The expected answer comprises all lines from the entries that contain the string "filter".

────────────────

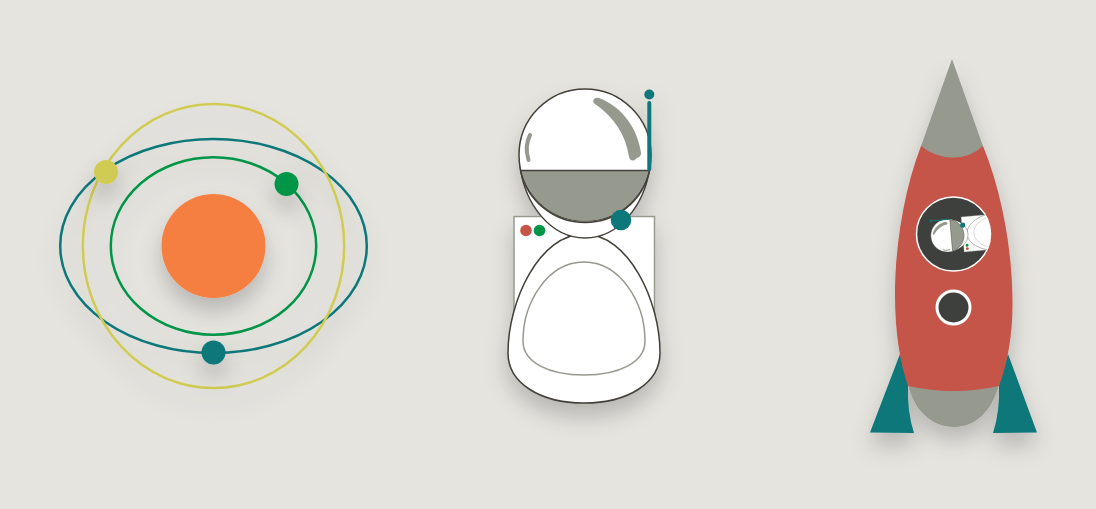
<!DOCTYPE html>
<html lang="en">
<head>
<meta charset="utf-8">
<title>Space illustrations</title>
<style>
:root {
  --paper: #e5e4df;
  --orange: #f57f41;
  --teal: #0c777a;
  --green: #029547;
  --yellow: #d0cb52;
  --red: #c55449;
  --grey: #96998e;
  --dark: #3e403e;
  --line: #434037;
  --white: #fff;
}
html, body { margin: 0; overflow: hidden; background: var(--paper); }
svg { display: block; width: 1096px; height: 509px; }
.orbit { fill: none; stroke-width: 2.5; }
.teal { fill: var(--teal); }
.green { fill: var(--green); }
.yellow { fill: var(--yellow); }
.red { fill: var(--red); }
.grey { fill: var(--grey); }
.orange { fill: var(--orange); }
.suit { fill: var(--white); stroke: var(--line); stroke-width: 1.5; }
.pack { fill: var(--white); stroke: var(--grey); stroke-width: 1.5; }
.window { fill: var(--dark); stroke: var(--white); }
</style>
</head>
<body>
<svg viewBox="0 0 1096 509" role="img" aria-label="Planetary orbits, an astronaut and a rocket">
  <defs>
    <filter id="shadow" x="-30%" y="-30%" width="160%" height="170%">
      <feDropShadow dx="0" dy="13" stdDeviation="11" flood-color="#000" flood-opacity=".2"/>
    </filter>
    <clipPath id="porthole"><circle cx="953.5" cy="234" r="37"/></clipPath>
    <clipPath id="visor-area"><rect x="515" y="170" width="140" height="55"/></clipPath>

    <g id="astronaut">
      <rect class="pack" x="514" y="216.5" width="140.5" height="120"/>
      <circle class="red" cx="526" cy="230.5" r="5.8"/>
      <circle class="green" cx="539.5" cy="230.5" r="5.8"/>
      <path class="suit" d="M584 234C540 234 508 300 508 353C508 383 540 403 584 403S660 383 660 353C660 300 628 234 584 234Z"/>
      <path class="pack" d="M584 262C548 262 523 302 523 341C523 362 548 375 584 375S645 362 645 341C645 302 620 262 584 262Z"/>
      <path class="suit" d="M520 166C525 205 551 238 585 238S645 205 650 166Z"/>
      <circle class="suit" cx="585" cy="155" r="66"/>
      <circle class="grey" cx="585" cy="155" r="66" clip-path="url(#visor-area)"/>
      <path d="M520.5 170.5H649.5A66 66 0 0 1 520.5 170.5Z" fill="none" stroke="var(--line)" stroke-width="1.5"/>
      <path class="grey" d="M599 98C623 107 638 130 641 153Q641 157 637 158L634 160.5Q630 161 629 157C626 135 614 117 595 104Q592 102 594 99Q596 97 599 98Z"/>
      <path d="M530 135C526 143 526 152 528.5 160" fill="none" stroke="var(--grey)" stroke-width="4" stroke-linecap="round"/>
      <path d="M649.3 103V169" stroke="var(--teal)" stroke-width="4" stroke-linecap="round"/>
      <circle class="teal" cx="649.3" cy="94.5" r="5"/>
      <circle class="teal" cx="621" cy="220" r="10.3"/>
    </g>
  </defs>

  <rect width="1096" height="509" fill="var(--paper)"/>

  <g id="planetary-system">
    <g filter="url(#shadow)">
      <ellipse class="orbit" stroke="var(--teal)" cx="213.5" cy="246" rx="153.3" ry="107"/>
      <ellipse class="orbit" stroke="var(--green)" cx="213.5" cy="246" rx="102.7" ry="88.7"/>
      <ellipse class="orbit" stroke="var(--yellow)" cx="213.5" cy="246" rx="130.7" ry="142"/>
    </g>
    <g filter="url(#shadow)">
      <circle class="orange" cx="213.5" cy="246" r="52"/>
      <circle class="yellow" cx="106" cy="172" r="12"/>
      <circle class="green" cx="286.5" cy="184" r="12"/>
      <circle class="teal" cx="213.5" cy="352.5" r="12"/>
    </g>
  </g>

  <use href="#astronaut" filter="url(#shadow)"/>

  <g id="rocket" filter="url(#shadow)">
    <path class="grey" d="M908 384C914 412 933 427 954 427S992 412 999 384Z"/>
    <path class="teal" d="M900 354L870 432.5L914 433Q907 412 908 384Z"/>
    <path class="teal" d="M1008 354L1037 432.5L993 433Q1000 412 999 384Z"/>
    <path class="red" d="M921 146C904 190 895 246 895 295C895 332 900 363 908 386Q954 396 999 386C1008 362 1013 332 1012.5 300C1012 246 1001 190 983 146Z"/>
    <path class="grey" d="M952 59L921 146Q934 157 952 157.500T983 146Z"/>
    <circle class="window" cx="953.5" cy="234" r="37" stroke-width="1.5"/>
    <g clip-path="url(#porthole)">
      <use href="#astronaut" transform="translate(962.5 234.5) rotate(-95) scale(.25) translate(-584 -216)"/>
    </g>
    <circle class="window" cx="953.5" cy="307.500" r="16.500" stroke-width="3"/>
  </g>
</svg>
</body>
</html>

────────────────

> _Worked solution_:
    <filter id="shadow" x="-30%" y="-30%" width="160%" height="170%">
    </filter>
    <g filter="url(#shadow)">
    <g filter="url(#shadow)">
  <use href="#astronaut" filter="url(#shadow)"/>
  <g id="rocket" filter="url(#shadow)">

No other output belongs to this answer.